Activity —
Set down every line of the data exactly, skipping the pictures.

»»

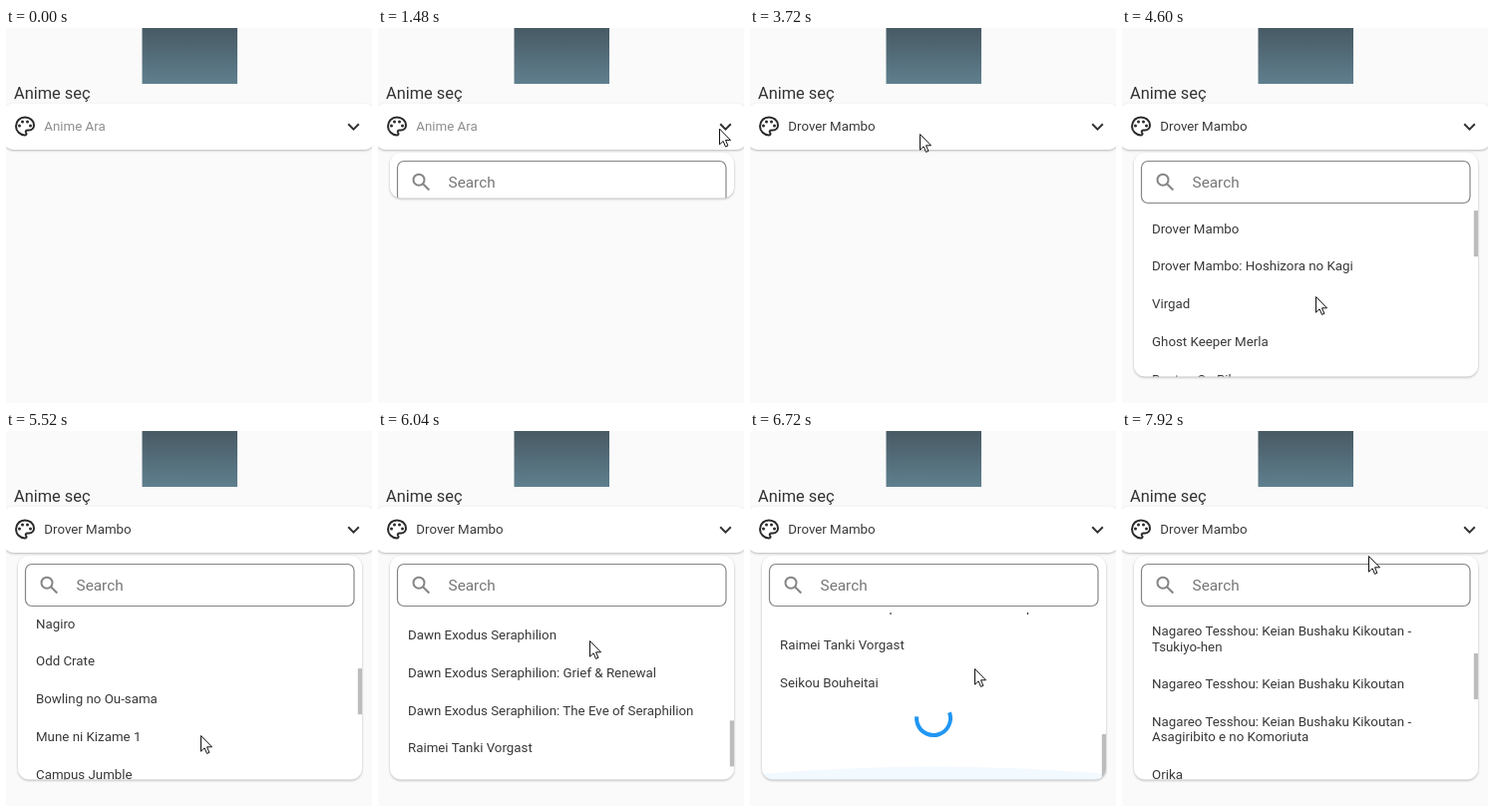
These frames come from a looping animation (367x376 px, 8 s). An HTML page:

```html
<!DOCTYPE html>
<html lang="tr">
<head>
<meta charset="utf-8">
<style>
html, body { margin: 0; width: 100%; height: 100%; overflow: hidden; background: #fafafa; }
svg { display: block; width: 100%; height: 100%; font: 13.3px Roboto, sans-serif; }
.card { fill: #fff; filter: drop-shadow(0 1px .8px #0004); }
.line { fill: none; stroke-width: 2; }
.dots { fill: none; stroke-width: 3; stroke-linecap: round; }
</style>
</head>
<body>
<svg viewBox="0 0 367 376">
  <defs>
    <linearGradient id="slate" x2="0" y2="1">
      <stop stop-color="#485a64"/><stop offset="1" stop-color="#5f7f8e"/>
    </linearGradient>
    <clipPath id="reveal"><rect id="revealBox" x="12" y="125" width="345" height="224.5" rx="11"/></clipPath>
    <clipPath id="view"><rect x="12" y="182" width="345" height="168"/></clipPath>
  </defs>

  <rect x="136.5" width="95.5" height="56" fill="url(#slate)"/>
  <text x="8" y="71" font-size="16.4" fill="#333">Anime seç</text>

  <rect class="card" x="-2" y="75.5" width="371" height="46.5" rx="9"/>
  <g transform="translate(7 86.4)" stroke="#2a2a2a">
    <path class="line" d="M12 3a9 9 0 0 0 0 18c1.5 0 1.9-1.4 1.1-2.4-.9-1.2 0-2.6 1.4-2.6H16c2.8 0 5-2.2 5-5 0-4.4-4-8-9-8z"/>
    <path class="dots" d="M6.5 11.5h0M9.5 7.5h0M14.5 7.5h0M17.5 11.5h0"/>
  </g>
  <text id="value" x="38.3" y="103.2"></text>
  <path class="line" d="M343.2 96.3l5.3 5.3 5.3-5.3" stroke="#333"/>

  <g id="panel">
    <rect id="sheet" class="card" x="12" y="125" width="345" height="224.5" rx="11"/>
    <g clip-path="url(#reveal)">
      <rect x="19.5" y="133.5" width="329.5" height="42" rx="6.5" fill="none" stroke="#858585" stroke-width="1.2"/>
      <path class="line" d="M45 156.2l6.3 6.3" stroke="#858585"/>
      <circle class="line" cx="41" cy="152.2" r="5.5" stroke="#858585"/>
      <text x="70.6" y="160" font-size="15.3" fill="#777">Search</text>
      <g clip-path="url(#view)">
        <g id="list" fill="#383838">
          <g id="rows"></g>
          <g id="more"></g>
          <circle id="spinner" cx="184" cy="1143" r="17" fill="none" stroke="#2196f3" stroke-width="4" pathLength="360"/>
        </g>
        <path id="glow" d="M12 350V344Q184 329 357 344V350Z" fill="#2196f3" fill-opacity=".06"/>
        <rect id="thumb" x="352.8" width="4.2" height="46" fill="#bcbcbc"/>
      </g>
    </g>
  </g>

  <path id="cursor" d="M.5 .5V16.2L4.1 12.8L6.5 18.4L8.9 17.4L6.5 11.8H11.5Z" fill="#fff" stroke="#111"/>
</svg>

<script>
const $ = id => document.getElementById(id);
const LOOP = 8000, ROW = 37.7, LINE = 15.3, HEIGHT = 224.5;
const pick = 'Drover Mambo', saga = 'Dawn Exodus Seraphilion', epic = 'Nagareo Tesshou: Keian Bushaku Kikoutan';

const firstPage = [
  pick, pick + ': Hoshizora no Kagi', 'Virgad', 'Ghost Keeper Merla', 'Bantou Ou Riku',
  'Goldvisor 34', 'Amaguri to Kasumi', 'Lonely Heel: Mad Kicker', 'Turbo K Third Circuit', 'Morvane',
  'Nagiro', 'Odd Crate', 'Bowling no Ou-sama', 'Mune ni Kizame 1', 'Campus Jumble',
  'Kazanmaru', 'Hexnovaria', 'Legacy Crimson', 'Kongari!! Oyatsu', 'Tanker',
  saga, saga + ': Grief & Renewal', saga + ': The Eve of Seraphilion', 'Raimei Tanki Vorgast', 'Seikou Bouheitai'
];
const nextPage = [epic + ' -|Tsukiyo-hen', epic, epic + ' -|Asagiribito e no Komoriuta', 'Orika'];

let rowY = 206.7;
function addRows(group, titles) {
  for (const title of titles) {
    const lines = title.split('|');
    lines.forEach((line, i) => {
      const text = document.createElementNS('http://www.w3.org/2000/svg', 'text');
      text.setAttribute('x', 30);
      text.setAttribute('y', rowY + i * LINE);
      text.textContent = line;
      group.append(text);
    });
    rowY += ROW + (lines.length - 1) * LINE;
  }
}
addRows($('rows'), firstPage);
addRows($('more'), nextPage);

const ramp = (t, start, length) => Math.min(1, Math.max(0, (t - start) / length));
const easeOut = p => p * (2 - p);
const smooth = p => p * p * (3 - 2 * p);

// Pointer moves: start, length, x, y
const moves = [
  [480, 520, 342, 99], [1400, 800, 343, 156], [2240, 360, 112, 198], [2600, 200, 95, 206],
  [3000, 520, 170, 106], [4000, 560, 194, 269], [4600, 300, 205, 127], [4960, 520, 195, 305],
  [5600, 240, 218, 142], [5840, 200, 212, 210], [6040, 260, 218, 310], [6320, 200, 232, 159],
  [6520, 200, 225, 238], [7640, 280, 247, 125]
];
const pointer = t => moves.reduce(([x, y], [start, length, toX, toY]) => {
  const p = smooth(ramp(t, start, length));
  return [x + (toX - x) * p, y + (toY - y) * p];
}, [352, 240]);

// Flicks of the list: start, length, distance
const flicks = [[4600, 840, 386], [5600, 680, 417], [6320, 200, 52], [7640, 280, 89]];
const scrolled = t => flicks.reduce((sum, [start, length, way]) => sum + way * easeOut(ramp(t, start, length)), 0);

const set = (id, name, value) => $(id).setAttribute(name, value);
const show = (id, on) => set(id, 'display', on ? 'inline' : 'none');

function draw(now) {
  const t = now % LOOP, offset = scrolled(t);
  const open = ramp(t, 1400, 400) - ramp(t, 3000, 320) + ramp(t, 3800, 400);
  const picked = t >= 3120, loaded = t >= 7400;

  $('value').textContent = picked ? pick : 'Anime Ara';
  set('value', 'fill', picked ? '#3a3a3a' : '#8f8f8f');

  show('panel', open > 0);
  set('sheet', 'height', HEIGHT * open);
  set('revealBox', 'height', HEIGHT * open);
  set('list', 'transform', `translate(0 ${-offset})`);
  set('thumb', 'y', 183 + Math.min(121, offset / (loaded ? 23.6 : 7)));
  set('glow', 'opacity', ramp(t, 6400, 160) - ramp(t, 6800, 320));

  show('more', loaded);
  show('spinner', !loaded);
  const spin = t - 6720, arc = 205 + 60 * Math.sin(spin / 212);
  set('spinner', 'stroke-dasharray', `${arc} ${360 - arc}`);
  set('spinner', 'transform', `rotate(${spin * .3 - 20} 184 1143)`);

  show('cursor', t > 480);
  set('cursor', 'transform', `translate(${pointer(t)})`);
  requestAnimationFrame(draw);
}
requestAnimationFrame(draw);
</script>
</body>
</html>
```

««

Answer to the exercise —
These frames come from a looping animation (367x376 px, 8 s). An HTML page:

```html
<!DOCTYPE html>
<html lang="tr">
<head>
<meta charset="utf-8">
<style>
html, body { margin: 0; width: 100%; height: 100%; overflow: hidden; background: #fafafa; }
svg { display: block; width: 100%; height: 100%; font: 13.3px Roboto, sans-serif; }
.card { fill: #fff; filter: drop-shadow(0 1px .8px #0004); }
.line { fill: none; stroke-width: 2; }
.dots { fill: none; stroke-width: 3; stroke-linecap: round; }
</style>
</head>
<body>
<svg viewBox="0 0 367 376">
  <defs>
    <linearGradient id="slate" x2="0" y2="1">
      <stop stop-color="#485a64"/><stop offset="1" stop-color="#5f7f8e"/>
    </linearGradient>
    <clipPath id="reveal"><rect id="revealBox" x="12" y="125" width="345" height="224.5" rx="11"/></clipPath>
    <clipPath id="view"><rect x="12" y="182" width="345" height="168"/></clipPath>
  </defs>

  <rect x="136.5" width="95.5" height="56" fill="url(#slate)"/>
  <text x="8" y="71" font-size="16.4" fill="#333">Anime seç</text>

  <rect class="card" x="-2" y="75.5" width="371" height="46.5" rx="9"/>
  <g transform="translate(7 86.4)" stroke="#2a2a2a">
    <path class="line" d="M12 3a9 9 0 0 0 0 18c1.5 0 1.9-1.4 1.1-2.4-.9-1.2 0-2.6 1.4-2.6H16c2.8 0 5-2.2 5-5 0-4.4-4-8-9-8z"/>
    <path class="dots" d="M6.5 11.5h0M9.5 7.5h0M14.5 7.5h0M17.5 11.5h0"/>
  </g>
  <text id="value" x="38.3" y="103.2"></text>
  <path class="line" d="M343.2 96.3l5.3 5.3 5.3-5.3" stroke="#333"/>

  <g id="panel">
    <rect id="sheet" class="card" x="12" y="125" width="345" height="224.5" rx="11"/>
    <g clip-path="url(#reveal)">
      <rect x="19.5" y="133.5" width="329.5" height="42" rx="6.5" fill="none" stroke="#858585" stroke-width="1.2"/>
      <path class="line" d="M45 156.2l6.3 6.3" stroke="#858585"/>
      <circle class="line" cx="41" cy="152.2" r="5.5" stroke="#858585"/>
      <text x="70.6" y="160" font-size="15.3" fill="#777">Search</text>
      <g clip-path="url(#view)">
        <g id="list" fill="#383838">
          <g id="rows"></g>
          <g id="more"></g>
          <circle id="spinner" cx="184" cy="1143" r="17" fill="none" stroke="#2196f3" stroke-width="4" pathLength="360"/>
        </g>
        <path id="glow" d="M12 350V344Q184 329 357 344V350Z" fill="#2196f3" fill-opacity=".06"/>
        <rect id="thumb" x="352.8" width="4.2" height="46" fill="#bcbcbc"/>
      </g>
    </g>
  </g>

  <path id="cursor" d="M.5 .5V16.2L4.1 12.8L6.5 18.4L8.9 17.4L6.5 11.8H11.5Z" fill="#fff" stroke="#111"/>
</svg>

<script>
const $ = id => document.getElementById(id);
const LOOP = 8000, ROW = 37.7, LINE = 15.3, HEIGHT = 224.5;
const pick = 'Drover Mambo', saga = 'Dawn Exodus Seraphilion', epic = 'Nagareo Tesshou: Keian Bushaku Kikoutan';

const firstPage = [
  pick, pick + ': Hoshizora no Kagi', 'Virgad', 'Ghost Keeper Merla', 'Bantou Ou Riku',
  'Goldvisor 34', 'Amaguri to Kasumi', 'Lonely Heel: Mad Kicker', 'Turbo K Third Circuit', 'Morvane',
  'Nagiro', 'Odd Crate', 'Bowling no Ou-sama', 'Mune ni Kizame 1', 'Campus Jumble',
  'Kazanmaru', 'Hexnovaria', 'Legacy Crimson', 'Kongari!! Oyatsu', 'Tanker',
  saga, saga + ': Grief & Renewal', saga + ': The Eve of Seraphilion', 'Raimei Tanki Vorgast', 'Seikou Bouheitai'
];
const nextPage = [epic + ' -|Tsukiyo-hen', epic, epic + ' -|Asagiribito e no Komoriuta', 'Orika'];

let rowY = 206.7;
function addRows(group, titles) {
  for (const title of titles) {
    const lines = title.split('|');
    lines.forEach((line, i) => {
      const text = document.createElementNS('http://www.w3.org/2000/svg', 'text');
      text.setAttribute('x', 30);
      text.setAttribute('y', rowY + i * LINE);
      text.textContent = line;
      group.append(text);
    });
    rowY += ROW + (lines.length - 1) * LINE;
  }
}
addRows($('rows'), firstPage);
addRows($('more'), nextPage);

const ramp = (t, start, length) => Math.min(1, Math.max(0, (t - start) / length));
const easeOut = p => p * (2 - p);
const smooth = p => p * p * (3 - 2 * p);

// Pointer moves: start, length, x, y
const moves = [
  [480, 520, 342, 99], [1400, 800, 343, 156], [2240, 360, 112, 198], [2600, 200, 95, 206],
  [3000, 520, 170, 106], [4000, 560, 194, 269], [4600, 300, 205, 127], [4960, 520, 195, 305],
  [5600, 240, 218, 142], [5840, 200, 212, 210], [6040, 260, 218, 310], [6320, 200, 232, 159],
  [6520, 200, 225, 238], [7640, 280, 247, 125]
];
const pointer = t => moves.reduce(([x, y], [start, length, toX, toY]) => {
  const p = smooth(ramp(t, start, length));
  return [x + (toX - x) * p, y + (toY - y) * p];
}, [352, 240]);

// Flicks of the list: start, length, distance
const flicks = [[4600, 840, 386], [5600, 680, 417], [6320, 200, 52], [7640, 280, 89]];
const scrolled = t => flicks.reduce((sum, [start, length, way]) => sum + way * easeOut(ramp(t, start, length)), 0);

const set = (id, name, value) => $(id).setAttribute(name, value);
const show = (id, on) => set(id, 'display', on ? 'inline' : 'none');

function draw(now) {
  const t = now % LOOP, offset = scrolled(t);
  const open = ramp(t, 1400, 400) - ramp(t, 3000, 320) + ramp(t, 3800, 400);
  const picked = t >= 3120, loaded = t >= 7400;

  $('value').textContent = picked ? pick : 'Anime Ara';
  set('value', 'fill', picked ? '#3a3a3a' : '#8f8f8f');

  show('panel', open > 0);
  set('sheet', 'height', HEIGHT * open);
  set('revealBox', 'height', HEIGHT * open);
  set('list', 'transform', `translate(0 ${-offset})`);
  set('thumb', 'y', 183 + Math.min(121, offset / (loaded ? 23.6 : 7)));
  set('glow', 'opacity', ramp(t, 6400, 160) - ramp(t, 6800, 320));

  show('more', loaded);
  show('spinner', !loaded);
  const spin = t - 6720, arc = 205 + 60 * Math.sin(spin / 212);
  set('spinner', 'stroke-dasharray', `${arc} ${360 - arc}`);
  set('spinner', 'transform', `rotate(${spin * .3 - 20} 184 1143)`);

  show('cursor', t > 480);
  set('cursor', 'transform', `translate(${pointer(t)})`);
  requestAnimationFrame(draw);
}
requestAnimationFrame(draw);
</script>
</body>
</html>
```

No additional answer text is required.